Because we associate tidiness with efficiency, mess can also lead to feelings of guilt and anxiety. If you’re embarrassed by your disorganised workspace, you’re less likely to feel on top of your busy workload.
Plus, digital clutter can trick you into multi-tasking – better known as task-switching – which is bad news for your brain. Scientists have shown that multi-tasking actually makes us work slower. Having a clear workspace both around you and on your screen can help you clear your mind and concentrate on the real priorities rather than trying to tick off dozens of minor tasks competing for your attention.
3. Work-life balance: the call of the housework
When you work from home, potential distractions are everywhere: social media, Netflix and any pets or young children all vie for your attention. For work at home mums in particular, it’s easy to get sucked into housework during business hours. Ticking the washing, cleaning and other chores off your list can give you a boost, as you feel you’re getting work done. However, this isn’t the kind of work that pays.

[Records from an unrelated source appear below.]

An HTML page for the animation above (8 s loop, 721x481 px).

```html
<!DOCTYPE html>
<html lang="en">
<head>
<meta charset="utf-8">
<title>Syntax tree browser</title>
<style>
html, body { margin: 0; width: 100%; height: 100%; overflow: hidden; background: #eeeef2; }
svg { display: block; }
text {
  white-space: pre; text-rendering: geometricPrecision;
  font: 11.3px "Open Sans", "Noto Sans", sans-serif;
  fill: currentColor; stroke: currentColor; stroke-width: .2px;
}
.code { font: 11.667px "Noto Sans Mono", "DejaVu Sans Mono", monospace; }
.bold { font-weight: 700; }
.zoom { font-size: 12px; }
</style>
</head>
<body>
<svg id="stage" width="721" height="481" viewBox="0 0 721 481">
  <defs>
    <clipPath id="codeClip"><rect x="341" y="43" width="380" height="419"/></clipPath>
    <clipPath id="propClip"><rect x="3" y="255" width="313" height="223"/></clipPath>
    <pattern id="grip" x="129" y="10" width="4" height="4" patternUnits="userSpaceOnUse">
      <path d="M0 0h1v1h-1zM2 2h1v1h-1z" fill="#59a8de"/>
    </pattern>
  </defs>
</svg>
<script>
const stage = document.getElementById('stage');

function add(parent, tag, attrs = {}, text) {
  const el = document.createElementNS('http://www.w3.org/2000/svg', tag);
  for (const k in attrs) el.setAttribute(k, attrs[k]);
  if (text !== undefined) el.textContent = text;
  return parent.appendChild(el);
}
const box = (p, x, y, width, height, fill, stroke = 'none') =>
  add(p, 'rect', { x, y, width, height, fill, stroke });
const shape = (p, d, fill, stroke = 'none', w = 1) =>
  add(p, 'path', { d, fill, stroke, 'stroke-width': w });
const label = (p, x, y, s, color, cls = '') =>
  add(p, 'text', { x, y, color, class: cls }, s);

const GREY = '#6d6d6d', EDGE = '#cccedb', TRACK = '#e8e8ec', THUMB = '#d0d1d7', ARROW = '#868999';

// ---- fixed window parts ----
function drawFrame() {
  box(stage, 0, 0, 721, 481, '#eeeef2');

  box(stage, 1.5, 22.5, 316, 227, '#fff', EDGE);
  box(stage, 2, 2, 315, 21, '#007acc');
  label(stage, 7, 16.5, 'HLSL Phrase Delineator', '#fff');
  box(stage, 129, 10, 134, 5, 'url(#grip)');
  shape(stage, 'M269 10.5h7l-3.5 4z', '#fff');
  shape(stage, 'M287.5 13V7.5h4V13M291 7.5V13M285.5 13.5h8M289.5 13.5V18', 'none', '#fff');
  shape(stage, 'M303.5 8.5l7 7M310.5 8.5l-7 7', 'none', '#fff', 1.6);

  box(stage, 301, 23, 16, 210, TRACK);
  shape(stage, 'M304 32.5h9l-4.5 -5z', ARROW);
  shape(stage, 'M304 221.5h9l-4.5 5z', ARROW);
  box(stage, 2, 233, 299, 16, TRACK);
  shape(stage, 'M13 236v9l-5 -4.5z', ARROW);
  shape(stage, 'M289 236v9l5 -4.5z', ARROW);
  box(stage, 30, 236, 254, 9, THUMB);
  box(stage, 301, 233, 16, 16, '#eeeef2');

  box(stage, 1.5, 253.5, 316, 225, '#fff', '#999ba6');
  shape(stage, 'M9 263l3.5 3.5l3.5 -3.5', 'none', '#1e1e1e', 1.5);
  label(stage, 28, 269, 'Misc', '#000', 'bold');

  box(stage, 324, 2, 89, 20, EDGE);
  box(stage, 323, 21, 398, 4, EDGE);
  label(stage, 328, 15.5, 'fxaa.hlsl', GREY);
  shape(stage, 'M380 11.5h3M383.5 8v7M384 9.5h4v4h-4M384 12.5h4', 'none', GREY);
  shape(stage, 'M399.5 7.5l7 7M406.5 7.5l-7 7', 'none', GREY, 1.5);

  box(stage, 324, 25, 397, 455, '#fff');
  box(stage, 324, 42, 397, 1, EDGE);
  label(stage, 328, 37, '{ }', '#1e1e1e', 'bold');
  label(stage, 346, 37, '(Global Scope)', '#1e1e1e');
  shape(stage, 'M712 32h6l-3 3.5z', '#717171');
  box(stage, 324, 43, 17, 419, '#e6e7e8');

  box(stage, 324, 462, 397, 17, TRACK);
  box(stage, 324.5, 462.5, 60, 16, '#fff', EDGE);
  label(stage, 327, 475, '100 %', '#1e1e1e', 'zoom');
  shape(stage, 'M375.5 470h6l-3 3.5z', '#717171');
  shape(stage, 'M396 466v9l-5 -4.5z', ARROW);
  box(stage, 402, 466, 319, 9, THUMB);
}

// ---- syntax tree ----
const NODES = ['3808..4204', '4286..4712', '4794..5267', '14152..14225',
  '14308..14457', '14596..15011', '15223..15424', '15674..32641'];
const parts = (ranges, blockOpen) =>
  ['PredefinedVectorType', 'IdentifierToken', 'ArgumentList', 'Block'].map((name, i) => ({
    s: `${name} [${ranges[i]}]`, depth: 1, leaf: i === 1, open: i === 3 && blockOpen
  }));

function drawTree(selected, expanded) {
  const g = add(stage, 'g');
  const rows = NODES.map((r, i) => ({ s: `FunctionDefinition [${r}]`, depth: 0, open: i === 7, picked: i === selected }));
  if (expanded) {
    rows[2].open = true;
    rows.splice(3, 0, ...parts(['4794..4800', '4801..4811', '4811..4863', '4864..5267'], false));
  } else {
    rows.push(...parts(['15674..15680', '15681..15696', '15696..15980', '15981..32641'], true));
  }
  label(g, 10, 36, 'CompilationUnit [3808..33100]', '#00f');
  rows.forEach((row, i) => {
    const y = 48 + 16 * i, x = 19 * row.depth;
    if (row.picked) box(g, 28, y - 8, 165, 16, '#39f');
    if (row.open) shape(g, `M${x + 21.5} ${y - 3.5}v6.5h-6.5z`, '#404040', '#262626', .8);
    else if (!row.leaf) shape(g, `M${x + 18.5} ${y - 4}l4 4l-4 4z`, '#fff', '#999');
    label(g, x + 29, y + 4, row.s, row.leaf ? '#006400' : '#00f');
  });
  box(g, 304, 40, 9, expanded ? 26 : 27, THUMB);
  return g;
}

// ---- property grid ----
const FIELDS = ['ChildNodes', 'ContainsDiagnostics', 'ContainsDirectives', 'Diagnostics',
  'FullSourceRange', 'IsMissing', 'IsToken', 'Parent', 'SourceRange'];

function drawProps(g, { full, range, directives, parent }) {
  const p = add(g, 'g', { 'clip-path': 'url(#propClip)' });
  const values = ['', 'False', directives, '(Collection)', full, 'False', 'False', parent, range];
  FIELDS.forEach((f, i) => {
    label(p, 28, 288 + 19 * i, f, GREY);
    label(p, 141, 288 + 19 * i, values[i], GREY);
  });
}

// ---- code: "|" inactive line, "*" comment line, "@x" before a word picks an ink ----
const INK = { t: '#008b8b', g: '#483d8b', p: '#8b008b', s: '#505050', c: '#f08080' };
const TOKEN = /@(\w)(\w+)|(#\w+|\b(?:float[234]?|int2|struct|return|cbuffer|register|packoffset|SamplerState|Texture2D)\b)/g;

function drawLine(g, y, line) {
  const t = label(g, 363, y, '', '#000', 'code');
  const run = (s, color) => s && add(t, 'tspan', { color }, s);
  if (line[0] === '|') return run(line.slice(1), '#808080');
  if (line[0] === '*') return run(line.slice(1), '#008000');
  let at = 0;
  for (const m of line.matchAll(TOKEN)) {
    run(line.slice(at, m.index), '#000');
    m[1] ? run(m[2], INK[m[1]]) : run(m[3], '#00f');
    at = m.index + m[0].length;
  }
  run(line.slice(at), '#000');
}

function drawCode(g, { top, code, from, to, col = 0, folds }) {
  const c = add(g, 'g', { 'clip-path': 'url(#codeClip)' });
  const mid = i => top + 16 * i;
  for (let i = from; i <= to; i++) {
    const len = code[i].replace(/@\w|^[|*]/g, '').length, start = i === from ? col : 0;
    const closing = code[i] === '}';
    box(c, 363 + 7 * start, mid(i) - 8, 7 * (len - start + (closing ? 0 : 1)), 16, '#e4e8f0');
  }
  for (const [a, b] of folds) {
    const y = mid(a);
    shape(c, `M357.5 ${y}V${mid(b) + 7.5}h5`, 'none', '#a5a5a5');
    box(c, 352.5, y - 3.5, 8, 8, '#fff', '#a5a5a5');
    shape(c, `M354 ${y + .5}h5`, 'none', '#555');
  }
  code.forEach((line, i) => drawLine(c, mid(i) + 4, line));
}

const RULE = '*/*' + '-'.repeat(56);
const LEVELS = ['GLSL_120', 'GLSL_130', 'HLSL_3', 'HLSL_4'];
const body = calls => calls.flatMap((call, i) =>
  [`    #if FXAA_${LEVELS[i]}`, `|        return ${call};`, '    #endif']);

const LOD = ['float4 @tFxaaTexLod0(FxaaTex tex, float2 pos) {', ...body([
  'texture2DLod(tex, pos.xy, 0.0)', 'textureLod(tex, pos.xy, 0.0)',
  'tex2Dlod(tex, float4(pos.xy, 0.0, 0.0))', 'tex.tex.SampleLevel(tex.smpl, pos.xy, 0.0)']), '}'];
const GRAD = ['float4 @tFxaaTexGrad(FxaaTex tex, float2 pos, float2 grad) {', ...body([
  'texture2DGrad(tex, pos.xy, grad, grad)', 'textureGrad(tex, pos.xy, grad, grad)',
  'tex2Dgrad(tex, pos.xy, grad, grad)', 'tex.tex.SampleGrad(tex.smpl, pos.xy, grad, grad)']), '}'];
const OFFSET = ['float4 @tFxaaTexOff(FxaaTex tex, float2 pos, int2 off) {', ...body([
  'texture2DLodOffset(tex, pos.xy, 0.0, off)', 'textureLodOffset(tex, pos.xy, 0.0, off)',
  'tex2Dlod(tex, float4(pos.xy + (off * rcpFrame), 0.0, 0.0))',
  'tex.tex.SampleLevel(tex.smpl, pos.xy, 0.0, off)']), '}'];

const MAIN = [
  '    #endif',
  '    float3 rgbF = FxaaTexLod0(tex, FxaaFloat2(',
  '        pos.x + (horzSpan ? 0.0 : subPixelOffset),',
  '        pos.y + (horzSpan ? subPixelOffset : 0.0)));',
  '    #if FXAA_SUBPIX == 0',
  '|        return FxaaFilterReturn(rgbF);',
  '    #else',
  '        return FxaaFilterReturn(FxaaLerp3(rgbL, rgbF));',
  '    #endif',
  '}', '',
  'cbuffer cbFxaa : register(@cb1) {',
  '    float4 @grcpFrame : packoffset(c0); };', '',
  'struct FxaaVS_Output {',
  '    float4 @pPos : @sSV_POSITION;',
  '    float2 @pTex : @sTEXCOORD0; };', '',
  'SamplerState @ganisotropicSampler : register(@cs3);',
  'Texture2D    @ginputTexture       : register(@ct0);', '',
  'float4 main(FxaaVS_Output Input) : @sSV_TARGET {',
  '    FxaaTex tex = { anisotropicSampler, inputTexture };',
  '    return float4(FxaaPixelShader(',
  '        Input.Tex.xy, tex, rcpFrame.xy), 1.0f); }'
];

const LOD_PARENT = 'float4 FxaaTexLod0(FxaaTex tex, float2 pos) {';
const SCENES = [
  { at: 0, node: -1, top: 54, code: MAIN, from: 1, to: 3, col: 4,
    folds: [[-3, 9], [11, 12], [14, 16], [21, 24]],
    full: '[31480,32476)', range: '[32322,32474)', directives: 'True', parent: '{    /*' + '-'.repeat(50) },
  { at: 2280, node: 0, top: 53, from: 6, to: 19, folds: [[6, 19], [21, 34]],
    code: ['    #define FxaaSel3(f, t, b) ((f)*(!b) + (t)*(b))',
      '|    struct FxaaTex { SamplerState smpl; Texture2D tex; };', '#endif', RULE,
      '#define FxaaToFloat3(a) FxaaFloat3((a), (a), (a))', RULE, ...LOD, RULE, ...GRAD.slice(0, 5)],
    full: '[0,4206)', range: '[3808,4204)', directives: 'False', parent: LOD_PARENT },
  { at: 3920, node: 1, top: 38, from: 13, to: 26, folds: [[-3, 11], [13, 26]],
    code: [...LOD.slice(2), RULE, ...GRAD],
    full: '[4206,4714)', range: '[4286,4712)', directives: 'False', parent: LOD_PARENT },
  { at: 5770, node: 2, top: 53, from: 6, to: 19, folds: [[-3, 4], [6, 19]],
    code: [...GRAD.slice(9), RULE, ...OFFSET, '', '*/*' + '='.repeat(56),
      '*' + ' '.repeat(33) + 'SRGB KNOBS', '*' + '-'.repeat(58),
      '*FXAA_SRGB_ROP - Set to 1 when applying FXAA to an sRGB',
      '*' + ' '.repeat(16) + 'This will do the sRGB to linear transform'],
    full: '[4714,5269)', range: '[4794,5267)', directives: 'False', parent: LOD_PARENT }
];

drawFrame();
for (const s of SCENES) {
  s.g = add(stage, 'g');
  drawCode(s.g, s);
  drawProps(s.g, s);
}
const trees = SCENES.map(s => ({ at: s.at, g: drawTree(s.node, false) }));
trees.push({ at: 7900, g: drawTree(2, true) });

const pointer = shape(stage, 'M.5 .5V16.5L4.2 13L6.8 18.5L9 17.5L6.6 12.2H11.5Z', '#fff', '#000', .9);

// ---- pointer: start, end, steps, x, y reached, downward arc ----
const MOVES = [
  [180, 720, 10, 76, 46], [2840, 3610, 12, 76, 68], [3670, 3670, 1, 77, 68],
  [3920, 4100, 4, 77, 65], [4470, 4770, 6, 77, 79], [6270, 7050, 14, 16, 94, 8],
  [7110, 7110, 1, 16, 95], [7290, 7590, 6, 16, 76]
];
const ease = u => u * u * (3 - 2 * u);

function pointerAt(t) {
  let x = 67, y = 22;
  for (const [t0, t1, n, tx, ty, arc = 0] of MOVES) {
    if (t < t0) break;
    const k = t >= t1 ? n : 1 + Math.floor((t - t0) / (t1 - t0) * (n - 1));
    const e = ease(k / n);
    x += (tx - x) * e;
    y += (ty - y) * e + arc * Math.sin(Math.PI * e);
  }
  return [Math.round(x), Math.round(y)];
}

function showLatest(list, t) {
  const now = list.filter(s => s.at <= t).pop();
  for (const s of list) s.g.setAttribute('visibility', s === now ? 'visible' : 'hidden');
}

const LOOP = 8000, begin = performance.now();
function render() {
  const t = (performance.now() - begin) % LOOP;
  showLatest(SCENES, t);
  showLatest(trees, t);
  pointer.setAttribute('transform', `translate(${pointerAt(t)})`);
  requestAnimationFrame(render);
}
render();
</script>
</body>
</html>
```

Involving your family members in the housework outside business hours will help you resist the temptation to ‘just put a load of washing on’ or ‘quickly put dinner in the slow cooker’ during work, and prevent you having to catch up later. Better still, you could try out alternative workspaces such as a local library, café or co-working space to remove yourself from these temptations.
How To Boost Your Productivity
Tip #1: De-cluttering
First things first, a big clean-out may be in order to get rid of any non-essential items. Next, create designated spaces for all documents, supplies and stationery in drawers or closed cupboards, ideally away from your desk. Be sure to put everything back immediately after use.
Consolidate your notes and lists on a single list or calendar to help you visualise the bigger picture. Pending folders on both your desk and your email inbox can also be a lifesaver.
Tip #2: Routine
When working from home, make sure you have set routines at both the start and end of the workday to signal to your brain that work has clear boundaries. Simply tidying up your desk and writing a list of priorities for tomorrow as you clock off, before moving on to a clearly non-work task like exercise or meditation, can help you split work and leisure.
Over time, keeping stricter working hours this way should boost your productivity as you’re allowing yourself allocated, guilt-free ‘off-work’ time. By gradually getting the right habits in place, you’ll save your mental energy for getting your work done more efficiently.
Tip #3: Co-working spaces
The easiest way to avoid time-wasting distractions at home is taking your work out of the home. Co-working is an ideal solution for remote workers, offering a clear distinction between home and work without meaning a return to the dreary office cubicle we all know (and don’t miss).
For entrepreneurs running their own business in particular, the networking and collaboration of these spaces can offer both social and financial benefits for your business through industry events, mentors and other perks. Once you find a co-working space with the right services, facilities and overall vibe for you, it can present the best of both worlds for both your productivity and your happiness.
About the Author
Jock Fair is an entrepreneur and the founder of Little Tokyo Two, Brisbane’s largest co-working space.